* Task item
Each line of the records containing "wedge" is to be copied out and returned.

* Records shown
++++++
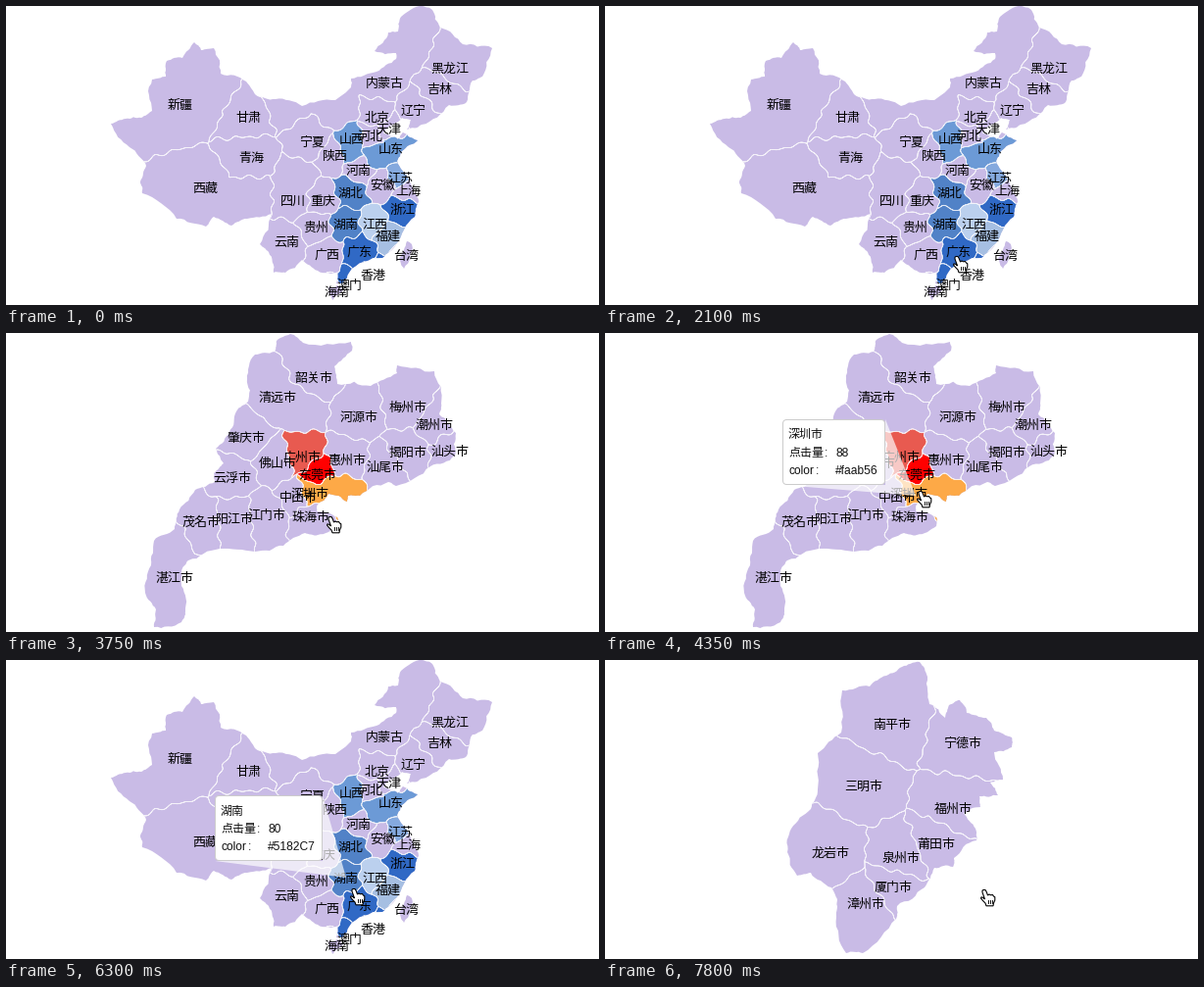
A matplotlib script that plays this animation: 605x305 px, repeating every 8000 ms.

```python
import random

import matplotlib.pyplot as plt
import numpy as np
from matplotlib.animation import FuncAnimation
from matplotlib.patches import FancyBboxPatch, PathPatch, Polygon
from matplotlib.path import Path

W, H, DPI = 605, 305, 100
LOOP, STEP, TICK = 8000, 50, 150
PX = 72 / DPI
LILAC, PALE, SKY, JADE, STEEL, MID, DEEP = (
    "#c9bbe6", "#bbd0ee", "#a6bfe2", "#85a9de", "#6c9ad6", "#5182c7", "#3069c5")
CJK = ["Noto Sans CJK JP"]
MIXED = ["Liberation Sans", "Noto Sans CJK JP"]

fig = plt.figure(figsize=(W / DPI, H / DPI), dpi=DPI, facecolor="white")
ax = fig.add_axes([0, 0, 1, 1])
ax.set_xlim(0, W)
ax.set_ylim(H, 0)
ax.axis("off")

# Slightly wavy coordinates make the borders between regions look hand surveyed.
GX, GY = np.meshgrid(np.arange(100, 504), np.arange(H))
WAVY_X = GX + 1.3 * np.sin(GY / 2.3) + 1.2 * np.sin(GX / 5 + GY / 4)
WAVY_Y = GY + 1.3 * np.sin(GX / 2.6) + 1.2 * np.sin(GX / 4 - GY / 5)


def rough(coords, rng, levels=3, amount=.11):
    """Close a polygon and break its edges by midpoint displacement."""
    pts = np.reshape(coords, (-1, 2)).astype(float)
    for _ in range(levels):
        nxt = np.roll(pts, -1, axis=0)
        normal = (nxt - pts)[:, ::-1] * [-1, 1]
        shift = np.array([rng.uniform(-amount, amount) for _ in pts])
        mid = (pts + nxt) / 2 + normal * shift[:, None]
        pts = np.stack([pts, mid], axis=1).reshape(-1, 2)
    return Path(np.vstack([pts, pts[:1]]), closed=True)


class Map:
    """An outline shared out among its places: each point goes to the nearest seed."""

    def __init__(self, outlines, places, suffix="", colors={}, extra={}):
        rng = random.Random(7)
        land = Path.make_compound_path(*[rough(o, rng) for o in outlines])
        self.land = ax.add_patch(PathPatch(land, fc=LILAC, ec="none", zorder=1))
        self.parts = [self.land]

        reach = np.array([self.distance([spot, *extra.get(name, [])])
                          for name, spot in places.items()])
        borders = []
        for i, name in enumerate(places):
            margin = reach[i] - np.delete(reach, i, axis=0).min(axis=0)
            borders.append(self.trace(ax.contour, margin, [0]))
            if name in colors:
                cell = self.trace(ax.contourf, margin, [-999, 0])
                self.clipped(cell, fc=colors[name], ec="none", zorder=1.5)
        borders = Path.make_compound_path(*[b for b in borders if len(b)])
        self.clipped(borders, fc="none", ec="white", lw=.8 * PX, alpha=.8, zorder=2)

        for name, (x, y) in places.items():
            self.parts.append(ax.text(x, y + 5, name + suffix, ha="center", va="baseline",
                                      family=CJK, size=13 * PX, color="black", zorder=3))

    @staticmethod
    def distance(seeds):
        return np.min([np.hypot(WAVY_X - x, WAVY_Y - y) for x, y in seeds], axis=0)

    @staticmethod
    def trace(draw, field, levels):
        lines = draw(GX, GY, field, levels=levels)
        path = lines.get_paths()[0]
        lines.remove()
        return path

    def clipped(self, path, **style):
        patch = ax.add_patch(PathPatch(path, **style))
        patch.set_clip_path(self.land)
        self.parts.append(patch)

    def show(self, on):
        for part in self.parts:
            part.set_visible(on)


north = [107, 120, 122, 115, 138, 114, 149, 107, 149, 75, 163, 72, 164, 56, 180, 53, 192, 37,
         199, 45, 212, 43, 219, 69, 245, 77, 254, 90, 275, 95, 302, 102, 336, 96, 352, 83,
         352, 74, 378, 67, 398, 54, 398, 48, 376, 46, 390, 27, 400, 26, 403, 11, 425, 0,
         435, 4, 443, 22, 466, 39, 496, 43, 486, 72, 476, 76, 470, 98, 452, 101, 424, 121,
         409, 126, 413, 116, 404, 114, 390, 123, 385, 130]
south = [400, 136, 405, 129, 420, 137, 404, 148, 399, 158, 411, 178, 421, 200, 417, 215,
         398, 243, 384, 257, 350, 272, 343, 283, 337, 283, 339, 271, 318, 270, 302, 259,
         285, 272, 273, 272, 268, 251, 259, 243, 271, 212, 246, 217, 230, 224, 212, 215,
         204, 225, 174, 217, 139, 191, 137, 179, 143, 163, 126, 144]
taiwan = [409, 240, 414, 243, 406, 268, 401, 257]
hainan = [329, 287, 338, 285, 344, 290, 333, 300]
china = Map(
    [north + south, taiwan, hainan],
    dict(新疆=(178, 100), 甘肃=(247, 113), 青海=(250, 154), 西藏=(203, 185), 宁夏=(312, 138),
         陕西=(335, 152), 山西=(353, 135), 河北=(372, 132), 北京=(379, 113), 天津=(390, 125),
         内蒙古=(386, 78), 黑龙江=(453, 63), 吉林=(442, 84), 辽宁=(416, 106), 山东=(393, 145),
         河南=(360, 167), 江苏=(402, 175), 安徽=(384, 182), 上海=(410, 188), 浙江=(404, 207),
         湖北=(352, 190), 湖南=(347, 222), 江西=(376, 222), 福建=(390, 234), 台湾=(408, 254),
         广东=(360, 250), 香港=(375, 274), 澳门=(350, 284), 海南=(337, 291), 广西=(327, 253),
         云南=(286, 240), 贵州=(316, 225), 四川=(293, 198), 重庆=(323, 198)),
    colors=dict(山西=STEEL, 山东=STEEL, 江苏=JADE, 湖北=MID, 湖南=MID, 江西=PALE, 福建=SKY,
                浙江=DEEP, 广东=DEEP, 香港=DEEP, 澳门=DEEP),
    extra=dict(内蒙古=[(285, 98), (340, 108), (406, 42)], 山东=[(379, 150)], 山西=[(350, 147)],
               西藏=[(250, 195)], 新疆=[(205, 90)], 四川=[(298, 178)]))

inland = [276, 8, 290, 1, 303, 10, 352, 9, 353, 18, 335, 34, 338, 52, 372, 54, 399, 41,
          399, 33, 437, 39, 444, 72, 442, 83, 459, 102, 458, 125]
coast = [433, 136, 398, 156, 390, 152, 361, 166, 349, 166, 348, 172, 329, 164, 318, 175,
         317, 182, 338, 188, 338, 197, 318, 206, 305, 204, 283, 217, 254, 223, 218, 220,
         186, 232, 180, 240, 179, 258, 183, 284, 179, 295, 151, 300, 153, 282, 142, 265,
         148, 237, 151, 212, 172, 200, 177, 180, 193, 160, 213, 152, 212, 143, 222, 133,
         214, 118, 228, 101, 235, 80, 247, 70, 246, 47, 254, 22, 274, 19]
guangdong = Map(
    [inland + coast],
    dict(韶关=(314, 45), 清远=(277, 65), 河源=(360, 85), 梅州=(410, 75), 潮州=(437, 93),
         汕头=(453, 120), 揭阳=(410, 121), 汕尾=(387, 136), 惠州=(348, 129), 广州=(302, 126),
         东莞=(318, 144), 深圳=(310, 163), 中山=(298, 167), 佛山=(277, 132), 肇庆=(245, 106),
         云浮=(231, 147), 茂名=(199, 192), 阳江=(233, 189), 江门=(266, 185), 珠海=(311, 187),
         湛江=(172, 249)),
    suffix="市",
    colors=dict(广州="#e85a50", 东莞="#ff0000", 深圳="#fda947"),
    extra=dict(深圳=[(325, 160), (341, 162)], 清远=[(300, 75)], 湛江=[(163, 210)]))

upper = [303, 7, 321, 2, 329, 17, 331, 45, 347, 59, 351, 46, 362, 41, 369, 54, 389, 59,
         397, 72, 415, 79, 415, 89, 397, 94, 406, 122, 393, 125, 401, 138, 382, 139,
         383, 150, 366, 156, 378, 172, 379, 184]
lower = [356, 202, 355, 211, 336, 212, 326, 232, 298, 251, 297, 264, 263, 299, 246, 299,
         236, 262, 237, 245, 231, 232, 210, 217, 196, 220, 186, 196, 190, 172, 210, 152,
         217, 132, 217, 95, 241, 74, 242, 31, 270, 27, 287, 16]
fujian = Map(
    [upper + lower],
    dict(南平=(293, 65), 宁德=(365, 84), 三明=(264, 128), 福州=(355, 151), 莆田=(338, 187),
         泉州=(302, 201), 龙岩=(230, 196), 厦门=(294, 231), 漳州=(266, 248)),
    suffix="市")


class Tooltip:
    """White card with a translucent wedge pointing at its region."""

    def __init__(self, start, stop, x, y, width, tip, name, clicks, color):
        self.start, self.stop = start, stop
        height = 67
        wedge = [(x + width, y), tip, (x, y + height), (x + width, y + height)]
        self.wedge = ax.add_patch(Polygon(wedge, fc="white", ec="none", zorder=5))
        self.parts = [ax.add_patch(FancyBboxPatch(
            (x + 3.5, y + 3.5), width - 7, height - 7, boxstyle="round,pad=3,rounding_size=4",
            fc="white", ec="#cccccc", lw=PX, zorder=6))]
        left, value = x + 6, x + 54
        rows = [[(left, name)],
                [(left, "点击量"), (left + 37, ":"), (value, clicks)],
                [(left, "color"), (left + 28, ":"), (value, color)]]
        for i, row in enumerate(rows):
            for tx, s in row:
                self.parts.append(ax.text(tx, y + 19.5 + 18.4 * i, s, family=MIXED,
                                          size=12 * PX, color="#111111", va="baseline", zorder=7))

    def show(self, t):
        alpha = min((t - self.start) / 250, 1) if self.start < t < self.stop else 0
        self.wedge.set_alpha(.68 * alpha)
        for part in self.parts:
            part.set_alpha(alpha)
        for part in [self.wedge, *self.parts]:
            part.set_visible(alpha > 0)


cards = [
    Tooltip(3750, 5100, 181, 88, 105, (317, 166), "深圳市", "88", "#faab56"),
    Tooltip(5850, 6150, 208, 76, 110, (349, 187), "湖北", "80", "#5182C7"),
    Tooltip(6000, 6600, 213, 138, 110, (347, 222), "湖南", "80", "#5182C7"),
    Tooltip(6900, 7650, 245, 165, 110, (389, 241), "福建", "300", "#A6BFE2"),
]

# ---- pointer ----
HAND = np.reshape([3, .5, 5, .5, 6.2, 2.5, 7.5, 6, 9, 5, 10.5, 5.8, 12.5, 5.5, 13.5, 7,
                   14.8, 7.8, 14.8, 11, 13.5, 14, 13, 16.8, 6, 16.8, 5, 14, 2.5, 11.5,
                   .5, 9, 1, 7.8, 3, 8.5, 4.5, 10, 2, 3, 2, 1.2], (-1, 2))
ARROW = np.reshape([.5, .5, .5, 14.5, 3.8, 11.6, 6, 16.6, 8.2, 15.7, 6, 10.8, 10.4, 10.8], (-1, 2))
pointer = ax.add_patch(Polygon(HAND, closed=True, lw=1.1 * PX, zorder=9))
fingers = [ax.plot([], [], color="black", lw=.9 * PX, zorder=10)[0] for _ in range(3)]

# Stops of the pointer: time, x, y.
STOPS = np.array([(150, 412, 298), (900, 362, 253), (1950, 362, 253), (2100, 355, 255),
                  (3150, 355, 255), (3900, 320, 170), (4350, 318, 161), (5700, 318, 161),
                  (6300, 351, 233), (6750, 356, 248), (7200, 383, 234)]).T


def draw_pointer(t):
    at = np.array([np.interp(t, STOPS[0], axis) for axis in STOPS[1:]]).round()
    arrow = t < 2100 or 3300 <= t < 3750
    pointer.set_visible(t >= 150)
    pointer.set_xy((ARROW if arrow else HAND) + at)
    pointer.set_facecolor("black" if arrow else "white")
    pointer.set_edgecolor("white" if arrow else "black")
    for i, line in enumerate(fingers):
        x = at[0] + 7.5 + 2 * i
        line.set_data([x, x], [at[1] + 10.5, at[1] + 14])
        line.set_visible(not arrow)


def update(frame):
    t = frame * STEP // TICK * TICK
    in_guangdong, in_fujian = 2550 <= t < 5100, t >= 7650
    guangdong.show(in_guangdong)
    fujian.show(in_fujian)
    china.show(not (in_guangdong or in_fujian))
    for card in cards:
        card.show(t)
    draw_pointer(t)
    return []


anim = FuncAnimation(fig, update, frames=LOOP // STEP, interval=STEP,
                     repeat=True, repeat_delay=0, blit=False)
plt.show()
```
++++++
* Solution for this task
    """White card with a translucent wedge pointing at its region."""
        wedge = [(x + width, y), tip, (x, y + height), (x + width, y + height)]
        self.wedge = ax.add_patch(Polygon(wedge, fc="white", ec="none", zorder=5))
        self.wedge.set_alpha(.68 * alpha)
        for part in [self.wedge, *self.parts]:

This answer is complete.